CMU’s plan to eliminate paper checks in favor of direct deposit and debit cards should infuriate everyone that does business with the University.

The plan effectively denies employees and students the compensation they are due. By refusing to cut checks, CMU is demanding that payees either open bank accounts — which some cannot afford — or accept a card that has limited uses.

In short, CMU is forcing them to accept company scrip that circumscribes the ways they may use their own money and restricts their freedom of choice.

The two available options have major drawbacks. With direct deposit, you need a bank account. Opening an account in post-Sept. 11 America is an extremely invasive procedure.

Moreover, bank accounts are not secure. What happens when a bank fails, as so many have in recent years? Although most deposits are insured by the FDIC, the FDIC has no time limit in which it has to reimburse depositors.

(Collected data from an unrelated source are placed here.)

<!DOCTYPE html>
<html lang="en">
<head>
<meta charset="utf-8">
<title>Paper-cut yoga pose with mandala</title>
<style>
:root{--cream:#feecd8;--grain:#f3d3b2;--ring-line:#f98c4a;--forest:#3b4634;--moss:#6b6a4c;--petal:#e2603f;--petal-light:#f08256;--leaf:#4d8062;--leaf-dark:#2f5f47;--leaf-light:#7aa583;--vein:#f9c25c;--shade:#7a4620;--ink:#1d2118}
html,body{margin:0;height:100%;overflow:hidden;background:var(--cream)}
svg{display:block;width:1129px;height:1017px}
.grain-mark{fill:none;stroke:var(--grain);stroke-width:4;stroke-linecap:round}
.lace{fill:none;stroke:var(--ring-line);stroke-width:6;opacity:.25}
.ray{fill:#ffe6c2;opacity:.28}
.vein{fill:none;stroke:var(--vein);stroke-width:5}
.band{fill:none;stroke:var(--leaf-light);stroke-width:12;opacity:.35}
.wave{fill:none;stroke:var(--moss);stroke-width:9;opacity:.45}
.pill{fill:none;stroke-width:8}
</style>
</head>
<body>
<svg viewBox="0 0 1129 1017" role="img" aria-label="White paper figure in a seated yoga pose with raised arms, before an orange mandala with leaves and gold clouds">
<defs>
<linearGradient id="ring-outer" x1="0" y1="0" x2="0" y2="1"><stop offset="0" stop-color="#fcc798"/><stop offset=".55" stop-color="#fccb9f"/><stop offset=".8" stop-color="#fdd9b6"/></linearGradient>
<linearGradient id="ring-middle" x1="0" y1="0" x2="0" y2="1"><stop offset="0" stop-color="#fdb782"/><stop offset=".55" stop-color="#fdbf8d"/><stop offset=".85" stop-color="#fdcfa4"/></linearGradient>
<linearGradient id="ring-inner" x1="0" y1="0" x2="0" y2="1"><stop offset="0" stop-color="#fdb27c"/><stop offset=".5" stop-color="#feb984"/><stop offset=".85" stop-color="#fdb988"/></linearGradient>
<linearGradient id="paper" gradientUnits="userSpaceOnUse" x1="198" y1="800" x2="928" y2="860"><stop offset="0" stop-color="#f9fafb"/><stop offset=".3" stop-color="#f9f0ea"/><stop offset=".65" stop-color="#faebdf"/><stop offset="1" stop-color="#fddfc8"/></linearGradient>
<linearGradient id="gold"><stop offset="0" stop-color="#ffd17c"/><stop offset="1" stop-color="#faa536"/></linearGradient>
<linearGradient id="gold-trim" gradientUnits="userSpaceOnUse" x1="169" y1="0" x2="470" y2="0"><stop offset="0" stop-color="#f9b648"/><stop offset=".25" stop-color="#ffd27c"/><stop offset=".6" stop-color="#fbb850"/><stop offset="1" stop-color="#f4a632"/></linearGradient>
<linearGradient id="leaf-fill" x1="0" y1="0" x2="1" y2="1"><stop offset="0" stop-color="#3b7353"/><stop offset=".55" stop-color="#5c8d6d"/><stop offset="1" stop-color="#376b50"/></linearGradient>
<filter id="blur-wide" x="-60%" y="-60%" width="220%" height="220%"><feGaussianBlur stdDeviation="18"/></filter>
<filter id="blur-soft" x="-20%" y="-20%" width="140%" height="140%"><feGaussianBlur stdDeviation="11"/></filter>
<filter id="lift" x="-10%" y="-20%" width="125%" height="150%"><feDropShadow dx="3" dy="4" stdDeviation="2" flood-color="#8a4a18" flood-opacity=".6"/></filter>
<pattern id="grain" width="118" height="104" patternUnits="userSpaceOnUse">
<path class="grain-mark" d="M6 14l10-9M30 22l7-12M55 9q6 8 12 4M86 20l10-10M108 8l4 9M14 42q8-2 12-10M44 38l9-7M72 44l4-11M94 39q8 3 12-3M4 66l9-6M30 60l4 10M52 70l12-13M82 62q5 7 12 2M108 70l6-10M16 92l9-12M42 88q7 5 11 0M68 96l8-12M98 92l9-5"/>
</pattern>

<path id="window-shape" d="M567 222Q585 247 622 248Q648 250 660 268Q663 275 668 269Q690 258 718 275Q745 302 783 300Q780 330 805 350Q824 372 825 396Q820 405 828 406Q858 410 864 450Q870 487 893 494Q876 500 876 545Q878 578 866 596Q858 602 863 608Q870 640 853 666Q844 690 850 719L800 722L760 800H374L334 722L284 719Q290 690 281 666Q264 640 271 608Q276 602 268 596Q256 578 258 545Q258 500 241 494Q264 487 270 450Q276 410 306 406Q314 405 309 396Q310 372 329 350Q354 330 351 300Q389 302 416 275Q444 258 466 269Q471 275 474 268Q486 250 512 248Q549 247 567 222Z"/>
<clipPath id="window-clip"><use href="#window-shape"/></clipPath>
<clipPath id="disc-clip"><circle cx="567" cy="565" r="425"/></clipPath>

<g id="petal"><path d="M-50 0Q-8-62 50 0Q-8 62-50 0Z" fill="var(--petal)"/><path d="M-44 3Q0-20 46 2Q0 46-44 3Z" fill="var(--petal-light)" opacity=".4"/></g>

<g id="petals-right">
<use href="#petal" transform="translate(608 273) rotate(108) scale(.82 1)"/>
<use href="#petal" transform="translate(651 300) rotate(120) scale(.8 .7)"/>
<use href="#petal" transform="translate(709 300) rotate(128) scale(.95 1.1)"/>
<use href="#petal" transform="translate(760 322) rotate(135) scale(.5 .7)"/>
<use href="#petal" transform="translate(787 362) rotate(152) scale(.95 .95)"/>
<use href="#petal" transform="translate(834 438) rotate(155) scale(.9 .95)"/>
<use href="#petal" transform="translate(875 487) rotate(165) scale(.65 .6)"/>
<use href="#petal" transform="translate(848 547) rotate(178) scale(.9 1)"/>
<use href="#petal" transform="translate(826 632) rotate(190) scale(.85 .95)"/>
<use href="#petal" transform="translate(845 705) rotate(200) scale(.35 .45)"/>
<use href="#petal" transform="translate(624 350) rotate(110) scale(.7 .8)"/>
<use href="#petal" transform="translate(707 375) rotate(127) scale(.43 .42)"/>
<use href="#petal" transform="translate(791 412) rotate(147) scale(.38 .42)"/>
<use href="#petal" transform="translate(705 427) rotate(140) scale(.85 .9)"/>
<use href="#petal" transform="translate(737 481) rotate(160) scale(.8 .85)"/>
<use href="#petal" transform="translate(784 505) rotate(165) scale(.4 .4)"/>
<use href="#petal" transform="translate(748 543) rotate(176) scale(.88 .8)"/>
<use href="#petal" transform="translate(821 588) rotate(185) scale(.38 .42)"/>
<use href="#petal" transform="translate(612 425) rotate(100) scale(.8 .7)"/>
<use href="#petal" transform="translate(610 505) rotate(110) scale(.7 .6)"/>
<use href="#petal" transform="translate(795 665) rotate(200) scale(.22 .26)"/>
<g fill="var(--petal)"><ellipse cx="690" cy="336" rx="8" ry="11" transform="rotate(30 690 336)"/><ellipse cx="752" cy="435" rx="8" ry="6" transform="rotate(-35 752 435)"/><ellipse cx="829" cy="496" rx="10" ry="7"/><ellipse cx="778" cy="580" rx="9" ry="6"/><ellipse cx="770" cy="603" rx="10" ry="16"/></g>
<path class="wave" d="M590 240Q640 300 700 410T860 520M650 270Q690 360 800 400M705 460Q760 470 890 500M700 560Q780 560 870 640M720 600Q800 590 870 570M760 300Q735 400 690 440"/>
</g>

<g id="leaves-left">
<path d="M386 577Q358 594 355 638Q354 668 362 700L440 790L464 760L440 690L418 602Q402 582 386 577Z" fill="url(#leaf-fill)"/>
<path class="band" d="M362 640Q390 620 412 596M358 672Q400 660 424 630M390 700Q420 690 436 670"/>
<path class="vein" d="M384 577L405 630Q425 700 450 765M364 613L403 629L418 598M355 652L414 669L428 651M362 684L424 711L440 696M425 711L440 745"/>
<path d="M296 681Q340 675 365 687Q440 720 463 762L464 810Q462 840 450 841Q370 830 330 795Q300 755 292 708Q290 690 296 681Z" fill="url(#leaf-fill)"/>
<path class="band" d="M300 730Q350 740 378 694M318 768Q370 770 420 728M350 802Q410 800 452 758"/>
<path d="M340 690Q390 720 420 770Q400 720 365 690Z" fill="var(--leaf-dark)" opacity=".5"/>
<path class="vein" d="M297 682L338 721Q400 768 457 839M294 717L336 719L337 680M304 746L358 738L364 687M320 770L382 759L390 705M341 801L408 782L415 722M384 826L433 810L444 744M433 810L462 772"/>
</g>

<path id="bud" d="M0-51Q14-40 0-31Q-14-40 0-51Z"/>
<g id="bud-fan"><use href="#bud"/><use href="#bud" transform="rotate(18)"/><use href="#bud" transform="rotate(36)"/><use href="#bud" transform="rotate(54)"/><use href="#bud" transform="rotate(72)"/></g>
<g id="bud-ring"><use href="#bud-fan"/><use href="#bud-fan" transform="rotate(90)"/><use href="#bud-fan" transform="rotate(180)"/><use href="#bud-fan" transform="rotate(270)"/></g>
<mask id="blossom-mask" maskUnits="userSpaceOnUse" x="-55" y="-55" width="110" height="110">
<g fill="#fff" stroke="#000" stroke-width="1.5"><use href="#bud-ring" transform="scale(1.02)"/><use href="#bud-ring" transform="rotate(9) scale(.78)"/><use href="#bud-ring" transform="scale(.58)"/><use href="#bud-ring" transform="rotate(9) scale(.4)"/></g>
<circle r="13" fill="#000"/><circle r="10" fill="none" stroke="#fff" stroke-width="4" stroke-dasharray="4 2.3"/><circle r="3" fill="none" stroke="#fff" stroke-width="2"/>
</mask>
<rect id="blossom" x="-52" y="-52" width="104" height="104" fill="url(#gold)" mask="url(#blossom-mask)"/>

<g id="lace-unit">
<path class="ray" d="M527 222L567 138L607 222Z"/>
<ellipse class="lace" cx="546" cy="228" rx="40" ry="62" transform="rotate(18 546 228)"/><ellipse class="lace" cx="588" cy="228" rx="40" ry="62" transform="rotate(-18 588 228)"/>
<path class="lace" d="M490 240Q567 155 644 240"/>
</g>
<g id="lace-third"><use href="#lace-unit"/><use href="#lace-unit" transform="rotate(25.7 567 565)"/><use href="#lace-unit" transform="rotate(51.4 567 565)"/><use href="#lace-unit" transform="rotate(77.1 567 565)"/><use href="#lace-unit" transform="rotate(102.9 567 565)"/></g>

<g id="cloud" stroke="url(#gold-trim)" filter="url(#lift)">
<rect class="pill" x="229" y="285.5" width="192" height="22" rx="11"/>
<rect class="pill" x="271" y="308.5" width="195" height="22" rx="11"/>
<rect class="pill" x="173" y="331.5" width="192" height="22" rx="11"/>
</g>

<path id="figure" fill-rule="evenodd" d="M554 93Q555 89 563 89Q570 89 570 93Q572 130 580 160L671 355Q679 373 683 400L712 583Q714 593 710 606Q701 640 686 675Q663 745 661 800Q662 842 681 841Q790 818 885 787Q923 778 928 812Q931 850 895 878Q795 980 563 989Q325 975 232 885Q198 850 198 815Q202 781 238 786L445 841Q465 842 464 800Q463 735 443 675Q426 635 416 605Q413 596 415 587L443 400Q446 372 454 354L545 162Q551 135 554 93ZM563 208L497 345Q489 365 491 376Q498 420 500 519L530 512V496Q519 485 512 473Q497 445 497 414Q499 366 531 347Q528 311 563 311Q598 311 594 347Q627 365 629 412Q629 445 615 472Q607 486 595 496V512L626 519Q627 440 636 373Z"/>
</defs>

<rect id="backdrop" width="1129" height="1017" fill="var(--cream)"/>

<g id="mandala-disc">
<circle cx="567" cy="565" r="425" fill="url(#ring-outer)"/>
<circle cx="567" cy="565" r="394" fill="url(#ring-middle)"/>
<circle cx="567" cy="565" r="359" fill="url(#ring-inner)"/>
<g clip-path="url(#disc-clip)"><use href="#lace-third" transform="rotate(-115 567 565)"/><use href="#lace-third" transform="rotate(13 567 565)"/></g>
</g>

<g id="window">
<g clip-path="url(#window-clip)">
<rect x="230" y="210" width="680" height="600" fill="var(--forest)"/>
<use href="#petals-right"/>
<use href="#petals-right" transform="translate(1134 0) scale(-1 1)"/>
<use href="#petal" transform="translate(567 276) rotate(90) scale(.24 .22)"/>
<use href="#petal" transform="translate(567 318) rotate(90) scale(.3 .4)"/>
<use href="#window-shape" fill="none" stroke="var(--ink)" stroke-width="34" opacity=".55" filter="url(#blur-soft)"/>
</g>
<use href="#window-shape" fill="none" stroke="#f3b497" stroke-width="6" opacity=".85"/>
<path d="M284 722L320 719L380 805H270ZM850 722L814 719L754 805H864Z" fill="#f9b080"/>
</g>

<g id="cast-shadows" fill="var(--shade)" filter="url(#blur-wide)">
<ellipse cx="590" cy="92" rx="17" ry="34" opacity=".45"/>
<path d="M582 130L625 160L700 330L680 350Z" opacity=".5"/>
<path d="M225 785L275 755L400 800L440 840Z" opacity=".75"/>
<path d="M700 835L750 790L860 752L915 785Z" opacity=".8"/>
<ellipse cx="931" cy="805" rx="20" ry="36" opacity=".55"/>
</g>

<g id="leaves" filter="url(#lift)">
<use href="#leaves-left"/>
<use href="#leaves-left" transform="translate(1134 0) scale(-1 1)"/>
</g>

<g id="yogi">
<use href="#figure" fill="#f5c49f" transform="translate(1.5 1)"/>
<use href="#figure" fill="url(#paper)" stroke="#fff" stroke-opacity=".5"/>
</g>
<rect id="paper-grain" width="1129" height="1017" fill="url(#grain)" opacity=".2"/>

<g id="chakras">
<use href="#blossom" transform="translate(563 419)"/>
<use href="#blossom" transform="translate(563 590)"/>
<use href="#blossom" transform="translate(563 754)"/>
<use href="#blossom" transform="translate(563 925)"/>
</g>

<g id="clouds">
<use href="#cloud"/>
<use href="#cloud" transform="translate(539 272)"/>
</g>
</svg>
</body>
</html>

And that’s just one way that banks can lose your money. Do you owe any debts, such as student loans? Have you ever made mistakes on your tax return? Have you ever missed a child support payment? Those are just a few instances in which your bank account can be seized — legally — without warning.

The debit card option is even worse. These cards are not accepted everywhere, which restricts your choices on where to spend your money. You may use the card to withdraw cash at ATMs, but as anyone who uses debit cards (or ATMs) knows there is a daily limit on the amount of cash that can be withdrawn, plus the fees that come with doing so.

Not only do you not have access to your money, you actually pay for that inaccessibility.

Checks are a vastly superior method of payment when compared to these alternatives. Checks can be cashed almost anywhere. You don’t have to compromise your privacy and security to cash a check and in return for the “inconvenience” of cashing a check you get actual money.

Unlike debit cards, cash will never be declined. Unlike direct deposit, cash will never be subject to server errors. Cash can be used anywhere, anytime. Cash equals freedom.

It is certain that CMU will save money by banning checks, but who wants their privacy and freedom sacrificed on the altar of cost-cutting?

People may choose to use direct deposit or debit cards if they wish. But why should employees and students be punished for choosing a more traditional and secure method of payment for their services? The labor unions here need to make the check option part of their bargaining platforms. The SGA needs to protest this policy as a violation of students’ rights.

Even those who choose the alternatives need to speak out against this policy. After all, today it’s the paychecks that are being banned. What will be banned tomorrow?

Vince Locke

English Language and Literature Department